Getting to the Heart of the Matter
By Dean L. Jones
Heart disease is the number one American killer, leading cancer, chronic lower respiratory diseases, accidents (like car accidents and falls), strokes, Alzheimer’s, diabetes, influenza, pneumonia, kidney disorders and suicide, respectively. When getting to the heart of the matter of this disease it can be prevented and/or treated with making healthy lifestyle choices.
The first choice is to limit and even eliminate the consumption of added sugar in the day-to-day diet. Added sugars are sugars and syrups that are added to foods or beverages when they are processed or prepared. Items such as sugar-sweetened beverages like regular soft drinks, sugars and candy, grain-based desserts such as cakes cookies, and pies, fruit punches, dairy desserts and milk products including ice cream, sweetened yogurt, sweetened milk, and other grain-based foods such as cinnamon toast and honey-nut waffles, including table sugar, brown sugar, high-fructose corn syrup, maple syrup, honey, molasses and other caloric sweeteners in prepared and processed foods and beverages.
It is because too many Americans are continually over-eating these aforementioned items that the American Heart Association strongly recommends that women consume no more than 100 calories (6-teaspoons of sugar) a day from added sugars; and men consume no more than 150 calories (9-teaspoons of sugar) a day. Yet, still dietary change breeds skepticism that any of this knowledge bears importance to a healthy heart.
For instance, the mere mention of vegetarian, vegan, or a pescetarianism lifestyle receives a downbeat reaction from a large number of people. It seems that those who refrain from consuming sugary items are considered somewhat different. Nonetheless, following heart surgery doctors recommend a dietary lifestyle that resembles that of a vegetarian, especially advising heart patients to practice abstaining from the consumption of red meat, smoking, and sugar, which may also include abstention from by-products of animal slaughter.
Vegetarians have a 32% lower risk of coronary heart disease than non-vegetarians, due in part due to eliminating brown sugar, powdered sugar or even raw sugar as all of them are made from refined white sugar. Also, vegetarians have lower BMI, non-HDL cholesterol and blood pressure.
For the record, a pescetarian diet practices eating fish or other seafood, but not the flesh of other animals. Most pescetarians maintain a lacto-ovo vegetarian diet with the addition of fish and shellfish. Where, rarely do practitioners of western medicine advise their patients to take on a vegan lifestyle by abstaining from the use of all animal products, veganism is a growing consideration for better health due to the rising numbers of people suffering from heart related diseases.
In summary, there are dangers from eating added sugar, which by the way gets its white color from a refining process that often involves the use of bone char, meaning that it is an animal by-product.

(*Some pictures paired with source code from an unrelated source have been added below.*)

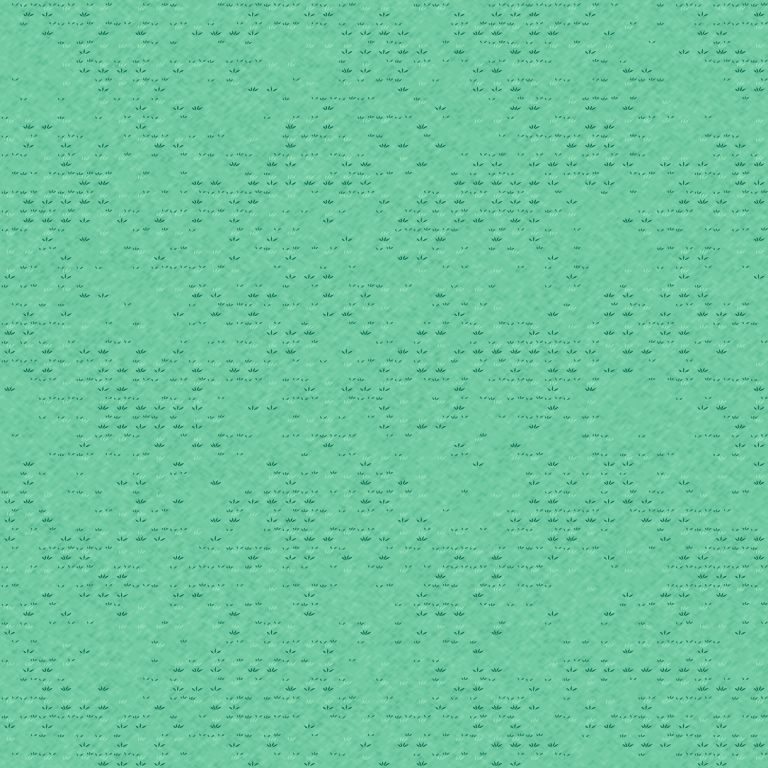
This pattern is drawn by a WebGL 1 fragment shader. Its source:

```glsl
precision highp float;
// Meadow of small grass tufts on a softly streaked green ground.
// A grid of cells offers fixed places for tufts; hashes and a layered-sine
// density decide which grow. Each tuft is a fan of leaf-shaped blades.

uniform vec2 u_resolution;

const float CELLS = 41.0;            // grid cells across the canvas
const float STREAK_SCALE = 2.3;      // ground streaks per cell
const float STREAK_STRENGTH = 0.72;
const float WIDE_CHANCE = 0.34;
const float PAIR_CHANCE = 0.40;
const float LIGHT_CHANCE = 0.42;
const float BLADE_WIDTH = 0.036;     // half width, in cells

const vec3 GROUND = vec3(0.440, 0.792, 0.634);
const vec3 GROUND_DARK = vec3(0.365, 0.735, 0.575);
const vec3 GROUND_LIGHT = vec3(0.515, 0.835, 0.685);
const vec3 GRASS_DARK = vec3(0.075, 0.450, 0.345);
const vec3 GRASS_MID = vec3(0.150, 0.520, 0.405);
const vec3 GRASS_LIGHT = vec3(0.630, 0.900, 0.755);

float hash(vec2 p) {
  return fract(sin(dot(p, vec2(127.1, 311.7))) * 43758.5453);
}

mat2 rotation(float angle) {
  float c = cos(angle), s = sin(angle);
  return mat2(c, -s, s, c);
}

// Leaf shape from the origin to the tip, widest in its middle.
float blade(vec2 p, vec2 tip, float halfWidth, float soft) {
  float t = clamp(dot(p, tip) / dot(tip, tip), 0.0, 1.0);
  float radius = halfWidth * (0.15 + 3.4 * t * (1.0 - t));
  return 1.0 - smoothstep(-soft, soft, length(p - tip * t) - radius);
}

// Fan of blades around a lean angle, longer towards the right.
float tuft(vec2 p, float blades, float size, float lean, float spread, float soft) {
  float cover = 0.0;
  for (int i = 0; i < 4; i++) {
    if (float(i) >= blades) break;
    float f = float(i) / (blades - 1.0);
    float angle = lean + spread * (2.0 * f - 1.0);
    vec2 tip = vec2(sin(angle), cos(angle)) * size * mix(0.72, 1.0, f);
    vec2 root = vec2((f - 0.5) * size * 0.65, 0.0);
    cover = max(cover, blade(p - root, tip, BLADE_WIDTH, soft));
  }
  return cover;
}

// Signed shade of short strokes, one per cell of a turned grid.
float streaks(vec2 p, float angle, float seed, float soft) {
  vec2 q = rotation(angle) * p * vec2(STREAK_SCALE) * vec2(1.0);
  q *= vec2(0.75, 2.0);
  q.x += 0.5 * mod(floor(q.y), 2.0);
  vec2 id = floor(q);
  vec2 local = fract(q) - 0.5;
  local.y += 0.3 * (hash(id + seed + 3.7) - 0.5);
  float stroke = 1.0 - smoothstep(0.2, 0.5 + soft, length(local));
  return stroke * (2.0 * hash(id + seed) - 1.0);
}

// Tuft density, drifting slowly over the meadow.
float density(vec2 id) {
  float waves = sin(id.x * 0.53 + 1.7 * sin(id.y * 0.31))
              + sin(id.y * 0.67 - 1.3 * sin(id.x * 0.37 + 2.0))
              + 0.7 * sin((id.x + id.y) * 0.91 + 1.0);
  return clamp(1.0 + 0.36 * waves, 0.1, 1.8);
}

float grows(vec2 id, float seed, float chance) {
  return step(hash(id + seed), chance * density(id));
}

void main() {
  float unit = min(u_resolution.x, u_resolution.y);
  vec2 p = gl_FragCoord.xy / unit * CELLS;
  float soft = 0.6 * CELLS / unit;
  vec2 id = floor(p);
  vec2 q = fract(p);

  // Ground with crossing strokes
  float shade = streaks(p, 0.7, 11.0, soft) + 0.75 * streaks(p, -0.6, 47.0, soft);
  shade *= STREAK_STRENGTH;
  vec3 color = mix(GROUND, GROUND_LIGHT, clamp(shade, 0.0, 1.0));
  color = mix(color, GROUND_DARK, clamp(-shade, 0.0, 1.0));

  // Pale tufts, leaning to the right
  float pale = tuft(q - vec2(0.47, 0.44), 3.0, 0.29, 0.5, 0.35, soft);
  color = mix(color, GRASS_LIGHT, 0.75 * pale * grows(id, 5.3, LIGHT_CHANCE));

  // Small dark sprigs, two places in each cell
  for (int i = 0; i < 2; i++) {
    float side = float(i);
    float seed = 17.9 + 8.3 * side;
    vec2 root = vec2(0.22 + 0.55 * side, 0.65 + 0.05 * side);
    float blades = 2.0 + step(0.6, hash(id + seed + 2.1));
    float sprig = tuft(q - root, blades, 0.19, 0.25, 0.7, soft);
    color = mix(color, GRASS_MID, sprig * grows(id, seed, PAIR_CHANCE));
  }

  // Wide dark tufts
  float count = 3.0 + step(0.5, hash(id + 71.3));
  float wide = tuft(q - vec2(0.48, 0.13), count, 0.27, 0.1, 0.95, soft);
  color = mix(color, GRASS_DARK, wide * grows(id, 39.1, WIDE_CHANCE));

  gl_FragColor = vec4(color, 1.0);
}
```
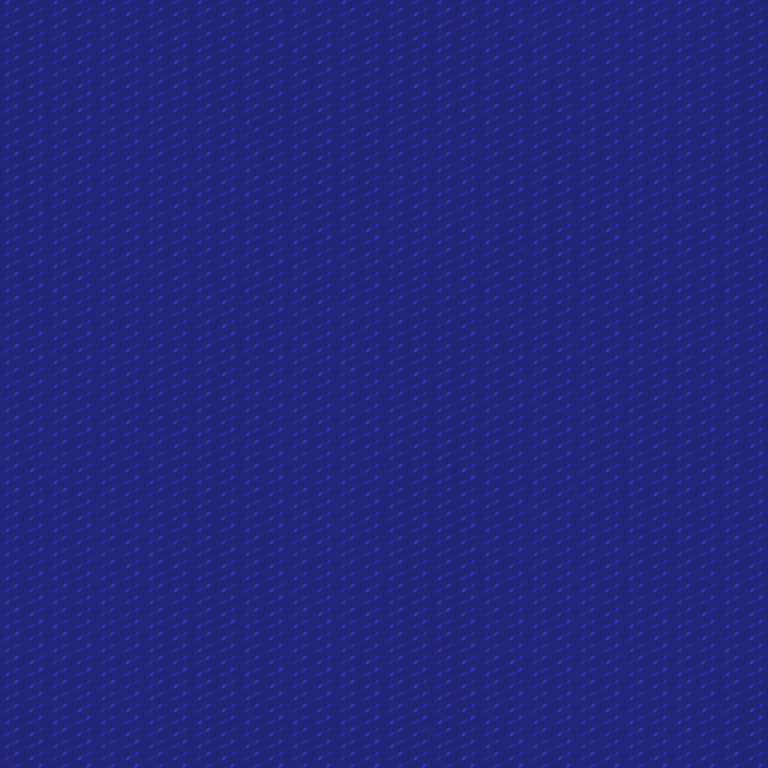
This texture is drawn by a WebGL 2 fragment shader. Its source:

```glsl
#version 300 es
precision highp float;
// Blue twill cloth: 32 columns by 64 rows of short stitches that rise to the
// right and chain into diagonals, each with a bright and a dimmer fleck.
// Hashes per stitch and wrapping noise vary the wear, so the cloth tiles.
uniform vec2 u_resolution;
out vec4 fragColor;

// Hash without sine, 0 to 1
float hash(vec2 p) {
  vec3 q = fract(p.xyx * vec3(0.1031, 0.1030, 0.0973));
  q += dot(q, q.yzx + 33.33);
  return fract((q.x + q.y) * q.z);
}

// Value noise that wraps after "count" cells
float wrapNoise(vec2 uv, vec2 count) {
  vec2 p = uv * count;
  vec2 cell = floor(p);
  vec2 f = fract(p);
  f = f * f * (3.0 - 2.0 * f);
  vec2 a = mod(cell, count);
  vec2 b = mod(cell + 1.0, count);
  return mix(mix(hash(a), hash(vec2(b.x, a.y)), f.x),
             mix(hash(vec2(a.x, b.y)), hash(b), f.x), f.y);
}

// Distance to a level segment of the given half length
float segment(vec2 p, float halfLength) {
  return length(vec2(max(abs(p.x) - halfLength, 0.0), p.y));
}

// Smooth coverage of a shape with the given radius
float cover(float dist, float radius, float blur) {
  return 1.0 - smoothstep(radius - blur, radius + blur, dist);
}

void main() {
  vec2 uv = gl_FragCoord.xy / u_resolution;
  float blur = 0.55 * 64.0 / min(u_resolution.x, u_resolution.y);

  // Sheared cells: each column sits one row above the column to its left
  vec2 grid = vec2(32.0 * uv.x, 64.0 * uv.y - 32.0 * uv.x);
  vec2 id = mod(floor(grid), vec2(32.0, 64.0));
  vec2 p = (fract(grid) - 0.5) * vec2(2.0, 1.0);
  p.y += 0.1 * p.x;
  float faint = mod(id.y, 2.0);
  float wear = hash(id + 7.0);

  // Ground with furrows, thread grain and broad fading
  vec3 color = vec3(0.137, 0.145, 0.465);
  color *= 1.0 + 0.015 * cos(6.2831853 * (grid.y - 0.5));
  color *= 0.985 + 0.03 * wrapNoise(uv, vec2(192.0));
  color *= 0.985 + 0.03 * wrapNoise(uv, vec2(7.0, 4.0));

  // Soft stitch that almost touches its neighbours along the diagonal
  float stitch = cover(segment(p, 0.74), 0.11, blur + 0.02);
  stitch *= mix(1.0, 0.7, faint) * (0.75 + 0.25 * wear);
  color = mix(color, vec3(0.16, 0.165, 0.54), stitch);

  // A dim fleck and a bright one; their order swaps on every other rib
  for (int i = 0; i < 2; i++) {
    float side = float(i) * 2.0 - 1.0;
    float chance = hash(id + float(i) * 17.0 + 91.0);
    float bright = abs(float(i) - faint);
    float shine = mix(0.5, 0.95, bright) * (0.85 + 0.3 * chance);
    vec2 q = p - vec2(0.36 * side + 0.06 * (chance - 0.5), 0.05 * side);
    float d = segment(q, 0.04 * bright);
    color = mix(color, vec3(0.205, 0.225, 0.72),
                min(shine, 1.0) * cover(d, 0.13, blur));
  }
  fragColor = vec4(color, 1.0);
}
```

Thus, getting to the heart of the matter of disease is to live more SugarAlert!
Since 2007, Dean steadfastly shares his understanding on the dangers of eating processed sugar.